• Your assignment: Write out each record below exactly, without pictures.

• Data to process:
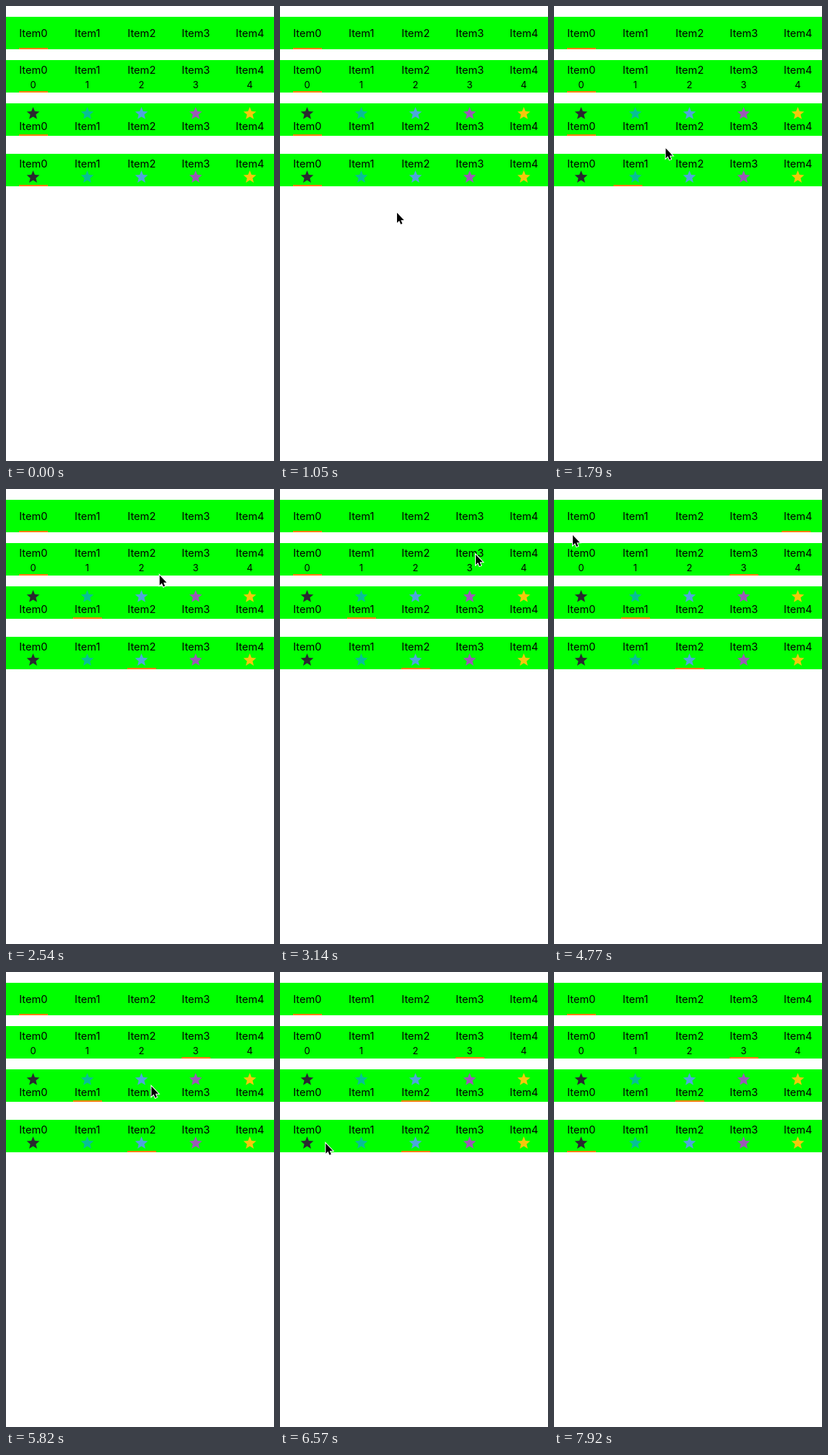
These frames come from a looping animation (371x631 px, 8520 ms). An HTML page with a canvas:

```html
<!DOCTYPE html>
<html lang="en">
<head>
<meta charset="utf-8">
<title>Tab bars</title>
<style>
  html, body { margin: 0; width: 100%; height: 100%; overflow: hidden; background: #fff; }
  canvas { display: block; width: 371px; height: 631px; }
</style>
</head>
<body>
<canvas id="stage"></canvas>
<script>
const W = 371, H = 631, LOOP = 8520;
const TICK = 149.4, LEAD = 12;   // the screen refreshes in coarse ticks
const PITCH = 75, BAR_HEIGHT = 45, SLIDE = 300;
const TRAVEL = 0.75;             // share of each gap spent moving, the rest is a pause
const STAR_COLORS = ['#29292f', '#08be97', '#4ea6dc', '#9b59b6', '#f4c80c'];

const bars = [
  { y: 15, label: 28.2 },
  { y: 75, label: 19.2, digit: 39 },
  { y: 135, label: 37.2, star: 14.3 },
  { y: 205, label: 19.2, star: 32.4 }
];

// Pointer stops; a stop that lies on a bar selects the item under it.
const stops = [
  { time: 448, x: 170, y: 374 },
  { time: 620, x: 126, y: 377 },
  { time: 780, x: 126, y: 377 },
  { time: 1657, x: 185, y: 223 },
  { time: 2250, x: 117, y: 165 },
  { time: 3160, x: 270, y: 90 },
  { time: 4498, x: 347, y: 43 },
  { time: 4781, x: 25, y: 63 },
  { time: 5080, x: 19, y: 41 },
  { time: 6130, x: 201, y: 158 },
  { time: 6750, x: 62, y: 237 },
  { time: 7100, x: 58, y: 257 },
  { time: 7800, x: 268, y: 564 }
];

const canvas = document.getElementById('stage');
const ctx = canvas.getContext('2d');
const ratio = window.devicePixelRatio || 1;
canvas.width = W * ratio;
canvas.height = H * ratio;

const lerp = (a, b, p) => a + (b - a) * p;
const clamp = p => Math.min(1, Math.max(0, p));
const easeInOut = p => p * p * (3 - 2 * p);
const easeOut = p => Math.sin(p * Math.PI / 2);
const center = i => PITCH * (i + 0.5);
const itemAt = x => Math.round(x / PITCH - 0.5);

for (const bar of bars) {
  bar.taps = stops.filter(s => s.y >= bar.y && s.y < bar.y + BAR_HEIGHT);
}

function selection(bar, time) {
  return bar.taps.reduce((pos, tap) =>
    lerp(pos, itemAt(tap.x), easeInOut(clamp((time - tap.time) / SLIDE))), 0);
}

function pointerAt(time) {
  const next = stops.findIndex(s => s.time > time);
  if (next < 1) return null;
  const a = stops[next - 1], b = stops[next];
  const p = easeOut(clamp((time - a.time) / (b.time - a.time) / TRAVEL));
  return { x: lerp(a.x, b.x, p), y: lerp(a.y, b.y, p) };
}

function drawText(text, x, y, size) {
  ctx.font = `${size}px Inter, sans-serif`;
  ctx.fillStyle = '#000';
  ctx.fillText(text, x, y);
}

function drawStar(x, y, color) {
  ctx.beginPath();
  for (let i = 0; i < 10; i++) {
    const r = i % 2 ? 4.1 : 9.3;
    const a = i * Math.PI / 5 - Math.PI / 2;
    ctx.lineTo(x + r * Math.cos(a), y + r * Math.sin(a));
  }
  ctx.closePath();
  ctx.fillStyle = color;
  ctx.fill();
}

function drawBar(bar, time) {
  ctx.fillStyle = '#00ff00';
  ctx.fillRect(0, bar.y, W, BAR_HEIGHT);
  STAR_COLORS.forEach((color, i) => {
    const x = center(i);
    drawText('Item' + i, x + 0.3, bar.y + bar.label, 14.6);
    if (bar.digit) drawText(i, x, bar.y + bar.digit, 13);
    if (bar.star) drawStar(x, bar.y + bar.star, color);
  });
  ctx.fillStyle = '#ff8000';
  ctx.fillRect(18 + PITCH * selection(bar, time), bar.y + 43, 40, 2);
}

const arrow = new Path2D('M0 0V14L3.1 11L5.2 16L7.4 15L5.4 10.2H9.7Z');

function drawPointer({ x, y }) {
  ctx.save();
  ctx.translate(x + 1, y + 1);
  ctx.lineWidth = 2;
  ctx.strokeStyle = '#fff';
  ctx.stroke(arrow);
  ctx.fillStyle = '#000';
  ctx.fill(arrow);
  ctx.restore();
}

function draw(now) {
  const time = Math.floor((now % LOOP + LEAD) / TICK) * TICK;
  ctx.setTransform(ratio, 0, 0, ratio, 0, 0);
  ctx.fillStyle = '#fff';
  ctx.fillRect(0, 0, W, H);
  ctx.textAlign = 'center';
  bars.forEach(bar => drawBar(bar, time));
  const pointer = pointerAt(time);
  if (pointer) drawPointer(pointer);
  requestAnimationFrame(() => draw(performance.now() - origin));
}

const origin = performance.now();
draw(0);
</script>
</body>
</html>
```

• Answer for the task:
These frames come from a looping animation (371x631 px, 8520 ms). An HTML page with a canvas:

```html
<!DOCTYPE html>
<html lang="en">
<head>
<meta charset="utf-8">
<title>Tab bars</title>
<style>
  html, body { margin: 0; width: 100%; height: 100%; overflow: hidden; background: #fff; }
  canvas { display: block; width: 371px; height: 631px; }
</style>
</head>
<body>
<canvas id="stage"></canvas>
<script>
const W = 371, H = 631, LOOP = 8520;
const TICK = 149.4, LEAD = 12;   // the screen refreshes in coarse ticks
const PITCH = 75, BAR_HEIGHT = 45, SLIDE = 300;
const TRAVEL = 0.75;             // share of each gap spent moving, the rest is a pause
const STAR_COLORS = ['#29292f', '#08be97', '#4ea6dc', '#9b59b6', '#f4c80c'];

const bars = [
  { y: 15, label: 28.2 },
  { y: 75, label: 19.2, digit: 39 },
  { y: 135, label: 37.2, star: 14.3 },
  { y: 205, label: 19.2, star: 32.4 }
];

// Pointer stops; a stop that lies on a bar selects the item under it.
const stops = [
  { time: 448, x: 170, y: 374 },
  { time: 620, x: 126, y: 377 },
  { time: 780, x: 126, y: 377 },
  { time: 1657, x: 185, y: 223 },
  { time: 2250, x: 117, y: 165 },
  { time: 3160, x: 270, y: 90 },
  { time: 4498, x: 347, y: 43 },
  { time: 4781, x: 25, y: 63 },
  { time: 5080, x: 19, y: 41 },
  { time: 6130, x: 201, y: 158 },
  { time: 6750, x: 62, y: 237 },
  { time: 7100, x: 58, y: 257 },
  { time: 7800, x: 268, y: 564 }
];

const canvas = document.getElementById('stage');
const ctx = canvas.getContext('2d');
const ratio = window.devicePixelRatio || 1;
canvas.width = W * ratio;
canvas.height = H * ratio;

const lerp = (a, b, p) => a + (b - a) * p;
const clamp = p => Math.min(1, Math.max(0, p));
const easeInOut = p => p * p * (3 - 2 * p);
const easeOut = p => Math.sin(p * Math.PI / 2);
const center = i => PITCH * (i + 0.5);
const itemAt = x => Math.round(x / PITCH - 0.5);

for (const bar of bars) {
  bar.taps = stops.filter(s => s.y >= bar.y && s.y < bar.y + BAR_HEIGHT);
}

function selection(bar, time) {
  return bar.taps.reduce((pos, tap) =>
    lerp(pos, itemAt(tap.x), easeInOut(clamp((time - tap.time) / SLIDE))), 0);
}

function pointerAt(time) {
  const next = stops.findIndex(s => s.time > time);
  if (next < 1) return null;
  const a = stops[next - 1], b = stops[next];
  const p = easeOut(clamp((time - a.time) / (b.time - a.time) / TRAVEL));
  return { x: lerp(a.x, b.x, p), y: lerp(a.y, b.y, p) };
}

function drawText(text, x, y, size) {
  ctx.font = `${size}px Inter, sans-serif`;
  ctx.fillStyle = '#000';
  ctx.fillText(text, x, y);
}

function drawStar(x, y, color) {
  ctx.beginPath();
  for (let i = 0; i < 10; i++) {
    const r = i % 2 ? 4.1 : 9.3;
    const a = i * Math.PI / 5 - Math.PI / 2;
    ctx.lineTo(x + r * Math.cos(a), y + r * Math.sin(a));
  }
  ctx.closePath();
  ctx.fillStyle = color;
  ctx.fill();
}

function drawBar(bar, time) {
  ctx.fillStyle = '#00ff00';
  ctx.fillRect(0, bar.y, W, BAR_HEIGHT);
  STAR_COLORS.forEach((color, i) => {
    const x = center(i);
    drawText('Item' + i, x + 0.3, bar.y + bar.label, 14.6);
    if (bar.digit) drawText(i, x, bar.y + bar.digit, 13);
    if (bar.star) drawStar(x, bar.y + bar.star, color);
  });
  ctx.fillStyle = '#ff8000';
  ctx.fillRect(18 + PITCH * selection(bar, time), bar.y + 43, 40, 2);
}

const arrow = new Path2D('M0 0V14L3.1 11L5.2 16L7.4 15L5.4 10.2H9.7Z');

function drawPointer({ x, y }) {
  ctx.save();
  ctx.translate(x + 1, y + 1);
  ctx.lineWidth = 2;
  ctx.strokeStyle = '#fff';
  ctx.stroke(arrow);
  ctx.fillStyle = '#000';
  ctx.fill(arrow);
  ctx.restore();
}

function draw(now) {
  const time = Math.floor((now % LOOP + LEAD) / TICK) * TICK;
  ctx.setTransform(ratio, 0, 0, ratio, 0, 0);
  ctx.fillStyle = '#fff';
  ctx.fillRect(0, 0, W, H);
  ctx.textAlign = 'center';
  bars.forEach(bar => drawBar(bar, time));
  const pointer = pointerAt(time);
  if (pointer) drawPointer(pointer);
  requestAnimationFrame(() => draw(performance.now() - origin));
}

const origin = performance.now();
draw(0);
</script>
</body>
</html>
```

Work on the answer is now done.